These brothers recently shared a video call to reminisce about the beginning, 1970, and to reflect on what it has taken to maintain a friendship for so many years. They fondly recall the memories that are all rooted in Zeta Beta Tau.
“I think we’ve done a very good job staying in touch. We never imagined we’d be able to see each other on a video like this, plus have cell phones and text messages” when we met in 1970, James P. (Jim) Summers, Gamma Epsilon (Marshall University) 1970, said. “The three of us came together from different backgrounds, different legacy fraternities and different collegiate environments and chapter experiences. But over the years, we’ve made a point of staying in touch. When we’re in the same locale, we get together. We attend ZBT conventions. I care about these guys.”
Brother Summers was the first of this trio to be hired by the ZBT national office as a Field Secretary. It took some nudging from the part of senior staff like then-Executive Director Barry D. Siegel, Beta Eta (Bowling Green State University) 1952, and James E. Greer, Jr., Beta Pi (California State University – Long Beach) 1964, and soon after the team was joined by Bruce H. Weinstein, Psi (University of Alabama) 1970.
“For me, the relationship with Jim, Doug and Jim Greer is a special one. It was during the most formative and impressionable years of my life. It was my first job away from home, the first time I supported myself, and in a ‘foreign land’ (New York City),” small-town Alabama native Brother Weinstein said. “We were in a setting of turmoil in our society, in the fraternity world and especially in ZBT. We all supported each other and shared what was a special time in my life.”

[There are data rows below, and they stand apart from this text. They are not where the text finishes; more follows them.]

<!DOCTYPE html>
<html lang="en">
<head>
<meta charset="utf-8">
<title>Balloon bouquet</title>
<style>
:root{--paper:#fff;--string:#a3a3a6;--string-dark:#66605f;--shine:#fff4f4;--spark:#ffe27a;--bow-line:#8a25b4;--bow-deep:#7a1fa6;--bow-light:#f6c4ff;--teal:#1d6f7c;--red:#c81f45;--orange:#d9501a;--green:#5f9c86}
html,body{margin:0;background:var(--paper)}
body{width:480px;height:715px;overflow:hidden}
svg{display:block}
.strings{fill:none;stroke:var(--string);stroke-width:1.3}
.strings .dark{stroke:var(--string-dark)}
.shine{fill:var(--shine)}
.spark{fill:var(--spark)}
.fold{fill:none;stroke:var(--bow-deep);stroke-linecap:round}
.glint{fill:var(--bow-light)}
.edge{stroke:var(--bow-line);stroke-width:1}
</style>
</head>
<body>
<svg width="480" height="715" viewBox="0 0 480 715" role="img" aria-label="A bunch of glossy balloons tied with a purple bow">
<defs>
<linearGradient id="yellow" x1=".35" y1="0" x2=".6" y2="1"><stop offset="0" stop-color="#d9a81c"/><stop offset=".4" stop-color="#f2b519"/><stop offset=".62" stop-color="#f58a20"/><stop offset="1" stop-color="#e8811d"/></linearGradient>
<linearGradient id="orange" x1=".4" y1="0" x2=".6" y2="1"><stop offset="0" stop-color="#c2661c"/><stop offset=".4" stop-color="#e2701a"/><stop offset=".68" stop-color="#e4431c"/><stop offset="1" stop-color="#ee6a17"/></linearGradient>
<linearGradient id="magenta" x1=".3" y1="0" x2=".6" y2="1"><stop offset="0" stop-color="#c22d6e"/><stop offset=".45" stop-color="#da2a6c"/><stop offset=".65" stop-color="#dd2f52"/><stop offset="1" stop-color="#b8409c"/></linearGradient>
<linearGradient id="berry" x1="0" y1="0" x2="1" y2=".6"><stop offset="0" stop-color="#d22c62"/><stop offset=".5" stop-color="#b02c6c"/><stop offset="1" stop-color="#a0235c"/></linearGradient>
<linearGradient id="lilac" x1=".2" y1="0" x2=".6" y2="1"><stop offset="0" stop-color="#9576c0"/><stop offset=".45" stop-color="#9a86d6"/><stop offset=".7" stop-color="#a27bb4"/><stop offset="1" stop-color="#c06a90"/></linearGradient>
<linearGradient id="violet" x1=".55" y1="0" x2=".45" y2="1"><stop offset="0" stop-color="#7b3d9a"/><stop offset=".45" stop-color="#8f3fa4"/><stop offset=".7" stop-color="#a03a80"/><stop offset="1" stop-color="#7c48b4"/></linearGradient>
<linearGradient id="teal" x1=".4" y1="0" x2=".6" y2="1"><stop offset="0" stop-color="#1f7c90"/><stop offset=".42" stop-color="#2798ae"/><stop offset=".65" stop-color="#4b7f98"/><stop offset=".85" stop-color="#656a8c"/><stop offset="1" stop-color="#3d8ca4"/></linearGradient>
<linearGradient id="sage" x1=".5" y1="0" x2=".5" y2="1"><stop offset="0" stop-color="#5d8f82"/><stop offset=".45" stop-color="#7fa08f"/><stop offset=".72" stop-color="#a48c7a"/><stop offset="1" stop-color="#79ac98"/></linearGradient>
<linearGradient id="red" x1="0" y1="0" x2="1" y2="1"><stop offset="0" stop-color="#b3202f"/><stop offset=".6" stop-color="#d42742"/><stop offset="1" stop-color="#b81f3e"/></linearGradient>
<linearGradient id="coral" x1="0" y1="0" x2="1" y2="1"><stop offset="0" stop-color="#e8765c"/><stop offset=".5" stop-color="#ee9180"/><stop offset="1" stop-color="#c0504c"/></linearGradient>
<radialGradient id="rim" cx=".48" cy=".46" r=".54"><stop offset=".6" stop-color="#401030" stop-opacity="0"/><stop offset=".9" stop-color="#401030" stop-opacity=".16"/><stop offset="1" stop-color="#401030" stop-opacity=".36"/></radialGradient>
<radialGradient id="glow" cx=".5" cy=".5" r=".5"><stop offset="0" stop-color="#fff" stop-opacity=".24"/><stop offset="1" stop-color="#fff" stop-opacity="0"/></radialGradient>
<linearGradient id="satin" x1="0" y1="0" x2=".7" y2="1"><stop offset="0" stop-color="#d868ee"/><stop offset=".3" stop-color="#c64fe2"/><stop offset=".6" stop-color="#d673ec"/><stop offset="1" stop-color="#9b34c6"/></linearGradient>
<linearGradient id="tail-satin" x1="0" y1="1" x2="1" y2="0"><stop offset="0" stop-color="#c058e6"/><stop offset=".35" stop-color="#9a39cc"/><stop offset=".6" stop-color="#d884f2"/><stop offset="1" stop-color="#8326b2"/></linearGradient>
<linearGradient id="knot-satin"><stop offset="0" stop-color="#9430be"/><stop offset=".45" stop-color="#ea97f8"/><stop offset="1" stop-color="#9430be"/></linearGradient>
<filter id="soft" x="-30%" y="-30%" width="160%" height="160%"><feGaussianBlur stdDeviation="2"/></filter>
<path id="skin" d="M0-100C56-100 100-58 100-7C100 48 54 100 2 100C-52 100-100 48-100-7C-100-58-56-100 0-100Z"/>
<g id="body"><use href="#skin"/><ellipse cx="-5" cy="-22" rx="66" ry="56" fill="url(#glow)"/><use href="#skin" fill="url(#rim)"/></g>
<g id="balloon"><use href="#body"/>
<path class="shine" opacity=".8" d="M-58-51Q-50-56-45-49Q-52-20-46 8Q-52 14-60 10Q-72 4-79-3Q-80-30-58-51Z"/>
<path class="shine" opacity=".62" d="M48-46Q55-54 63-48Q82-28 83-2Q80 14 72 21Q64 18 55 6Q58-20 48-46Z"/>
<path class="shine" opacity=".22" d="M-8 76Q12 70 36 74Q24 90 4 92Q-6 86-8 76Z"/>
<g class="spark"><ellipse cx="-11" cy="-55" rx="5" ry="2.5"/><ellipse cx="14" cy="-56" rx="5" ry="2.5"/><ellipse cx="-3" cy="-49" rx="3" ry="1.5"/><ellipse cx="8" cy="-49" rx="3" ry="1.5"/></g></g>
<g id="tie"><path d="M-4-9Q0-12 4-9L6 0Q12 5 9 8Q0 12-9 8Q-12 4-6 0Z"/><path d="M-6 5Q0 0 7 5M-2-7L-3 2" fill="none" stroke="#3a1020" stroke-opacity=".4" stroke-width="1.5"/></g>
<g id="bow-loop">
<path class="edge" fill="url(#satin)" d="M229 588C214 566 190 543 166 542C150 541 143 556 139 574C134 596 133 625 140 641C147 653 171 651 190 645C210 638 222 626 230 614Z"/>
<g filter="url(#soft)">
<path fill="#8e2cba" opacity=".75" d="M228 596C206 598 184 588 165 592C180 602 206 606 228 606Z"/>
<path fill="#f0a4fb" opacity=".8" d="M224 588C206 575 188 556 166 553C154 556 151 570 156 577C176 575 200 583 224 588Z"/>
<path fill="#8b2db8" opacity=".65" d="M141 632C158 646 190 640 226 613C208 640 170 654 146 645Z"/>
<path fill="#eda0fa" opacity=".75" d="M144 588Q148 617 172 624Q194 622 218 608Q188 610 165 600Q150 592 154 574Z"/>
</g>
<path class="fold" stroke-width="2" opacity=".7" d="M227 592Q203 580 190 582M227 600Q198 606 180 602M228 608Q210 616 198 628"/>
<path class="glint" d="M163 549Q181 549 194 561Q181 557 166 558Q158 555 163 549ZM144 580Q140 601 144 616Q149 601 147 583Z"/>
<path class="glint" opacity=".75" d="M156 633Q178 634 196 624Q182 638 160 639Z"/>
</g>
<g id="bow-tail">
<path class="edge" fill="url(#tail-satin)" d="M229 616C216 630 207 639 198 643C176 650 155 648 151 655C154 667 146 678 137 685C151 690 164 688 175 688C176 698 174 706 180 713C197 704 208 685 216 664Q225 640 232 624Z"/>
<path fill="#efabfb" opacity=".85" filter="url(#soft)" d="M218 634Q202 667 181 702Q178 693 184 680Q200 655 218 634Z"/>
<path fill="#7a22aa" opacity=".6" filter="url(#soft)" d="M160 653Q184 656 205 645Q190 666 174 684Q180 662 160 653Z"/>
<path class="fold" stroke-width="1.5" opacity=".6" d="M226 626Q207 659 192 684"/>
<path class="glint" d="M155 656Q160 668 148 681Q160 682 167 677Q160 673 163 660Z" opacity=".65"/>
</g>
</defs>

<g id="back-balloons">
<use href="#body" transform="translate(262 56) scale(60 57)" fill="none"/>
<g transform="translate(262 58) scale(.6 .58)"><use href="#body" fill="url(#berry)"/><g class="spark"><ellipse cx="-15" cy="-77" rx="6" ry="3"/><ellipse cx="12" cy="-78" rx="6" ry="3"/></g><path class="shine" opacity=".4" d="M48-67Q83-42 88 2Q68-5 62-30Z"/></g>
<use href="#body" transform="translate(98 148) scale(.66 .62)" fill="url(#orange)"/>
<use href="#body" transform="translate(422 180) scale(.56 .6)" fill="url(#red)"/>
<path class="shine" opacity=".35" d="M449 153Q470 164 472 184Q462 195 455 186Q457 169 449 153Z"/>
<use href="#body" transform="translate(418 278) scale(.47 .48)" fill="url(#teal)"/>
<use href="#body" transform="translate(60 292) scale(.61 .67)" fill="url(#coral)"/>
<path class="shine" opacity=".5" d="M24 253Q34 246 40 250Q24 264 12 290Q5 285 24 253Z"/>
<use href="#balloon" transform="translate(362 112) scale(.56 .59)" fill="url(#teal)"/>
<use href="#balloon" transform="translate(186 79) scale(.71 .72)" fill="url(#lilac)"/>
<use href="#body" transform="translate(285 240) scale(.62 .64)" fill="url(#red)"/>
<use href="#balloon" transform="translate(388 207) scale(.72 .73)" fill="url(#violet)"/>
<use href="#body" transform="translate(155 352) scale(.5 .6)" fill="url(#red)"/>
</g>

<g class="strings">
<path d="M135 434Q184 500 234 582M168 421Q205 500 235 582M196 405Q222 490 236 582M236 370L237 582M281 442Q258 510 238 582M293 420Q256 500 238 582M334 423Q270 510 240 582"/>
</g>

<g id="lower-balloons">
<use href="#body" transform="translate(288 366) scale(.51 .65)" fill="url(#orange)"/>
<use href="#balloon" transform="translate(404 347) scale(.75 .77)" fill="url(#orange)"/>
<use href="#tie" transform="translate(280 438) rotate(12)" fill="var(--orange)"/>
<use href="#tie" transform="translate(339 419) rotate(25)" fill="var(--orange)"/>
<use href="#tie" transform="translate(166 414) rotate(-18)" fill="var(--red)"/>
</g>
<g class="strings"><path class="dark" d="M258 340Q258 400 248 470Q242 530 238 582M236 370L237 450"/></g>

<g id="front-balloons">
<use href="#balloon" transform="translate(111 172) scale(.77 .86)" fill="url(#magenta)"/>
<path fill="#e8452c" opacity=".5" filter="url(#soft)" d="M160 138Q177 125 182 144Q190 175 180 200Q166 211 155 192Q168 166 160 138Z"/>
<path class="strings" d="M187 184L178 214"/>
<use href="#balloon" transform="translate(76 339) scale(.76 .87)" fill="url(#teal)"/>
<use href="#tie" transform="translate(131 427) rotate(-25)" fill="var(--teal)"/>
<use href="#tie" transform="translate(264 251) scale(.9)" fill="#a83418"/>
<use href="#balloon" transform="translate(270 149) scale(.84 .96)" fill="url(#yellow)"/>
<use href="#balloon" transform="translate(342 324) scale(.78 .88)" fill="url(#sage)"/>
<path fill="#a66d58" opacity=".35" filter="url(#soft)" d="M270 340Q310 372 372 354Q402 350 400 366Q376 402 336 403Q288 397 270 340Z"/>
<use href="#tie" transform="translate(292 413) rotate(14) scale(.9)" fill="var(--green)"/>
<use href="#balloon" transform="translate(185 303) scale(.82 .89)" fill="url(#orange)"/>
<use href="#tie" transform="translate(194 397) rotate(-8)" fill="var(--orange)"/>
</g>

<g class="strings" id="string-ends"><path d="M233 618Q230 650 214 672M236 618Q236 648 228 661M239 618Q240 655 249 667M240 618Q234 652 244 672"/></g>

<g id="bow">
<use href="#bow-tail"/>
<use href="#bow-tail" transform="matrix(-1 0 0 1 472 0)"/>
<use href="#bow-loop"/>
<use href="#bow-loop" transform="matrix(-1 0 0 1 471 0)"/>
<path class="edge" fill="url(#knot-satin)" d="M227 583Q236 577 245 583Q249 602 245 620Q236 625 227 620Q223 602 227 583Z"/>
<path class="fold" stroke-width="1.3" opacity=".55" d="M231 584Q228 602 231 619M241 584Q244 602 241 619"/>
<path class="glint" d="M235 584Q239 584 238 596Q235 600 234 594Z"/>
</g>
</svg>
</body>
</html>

The Field Secretaries served as the primary undergraduate liaisons, traveling around the U.S. to visit chapters, campuses and brothers and help with their success. Brothers Summers and Weinstein went on their first training session with Brother Greer to the Alpha Beta Chapter at Temple University, where they met a Chapter President named Douglas L. Maine. Brother Maine graduated in December 1970 and … you guessed it … joined the Field Secretary team in January 1971.
The trio was complete.
In 1969-1970, Phi Sigma Delta and Phi Epsilon Pi had merged into Zeta Beta Tau. At the chapter servicing level, this created a set of challenges unexpected and exclusive to the staff of this time.
“We had a situation that no other Field Secretaries had,” Brother Maine shared. “We had to go around and try to make peace. We had this constant juggling, trying to get the chapters to play nice in the sandbox and act as one fraternity.”
Certainly, the stress of the job at the time built a bond among the three junior staffers.
“We kept the lights on and the doors open. The financial situation of the Fraternity after the mergers was bad, but our job was to service the chapters,” Brother Summers said.
Brother Weinstein said, despite the challenges, when they were together, they had a great time. He appreciates the learning experiences he had in his time on staff.
“We had a great esprit de corps. When we were together, we had fun. We didn’t talk about all the gloom and doom,” Brother Weinstein said. “I find it very unusual that, after 50 years, you have three guys who have been giving back and are still giving back. You’re not still going to find that.”
All three moved on in their careers and lives in a variety of directions after those first few months, but they continued to share a love of Zeta Beta Tau, becoming dedicated and committed Fraternity volunteers.
Brother Summers said when he reflects about all the ZBT staff teams over the years, he likes to joke when comparing their Field Staff team to others: “I like to say we were the greatest staff of all time, and while I don’t know if that’s true or not, I can guarantee we’re the doggone closest staff.”
Looking back on half a century of friendship, the three brothers are grateful for the precious nature of ZBT’s enduring, lifelong Brotherhood.
“Fifty-some years later, spread to three of the four corners of the country, we are still close friends, and that is a Brotherhood for a Lifetime story in itself,” Brother Summers said.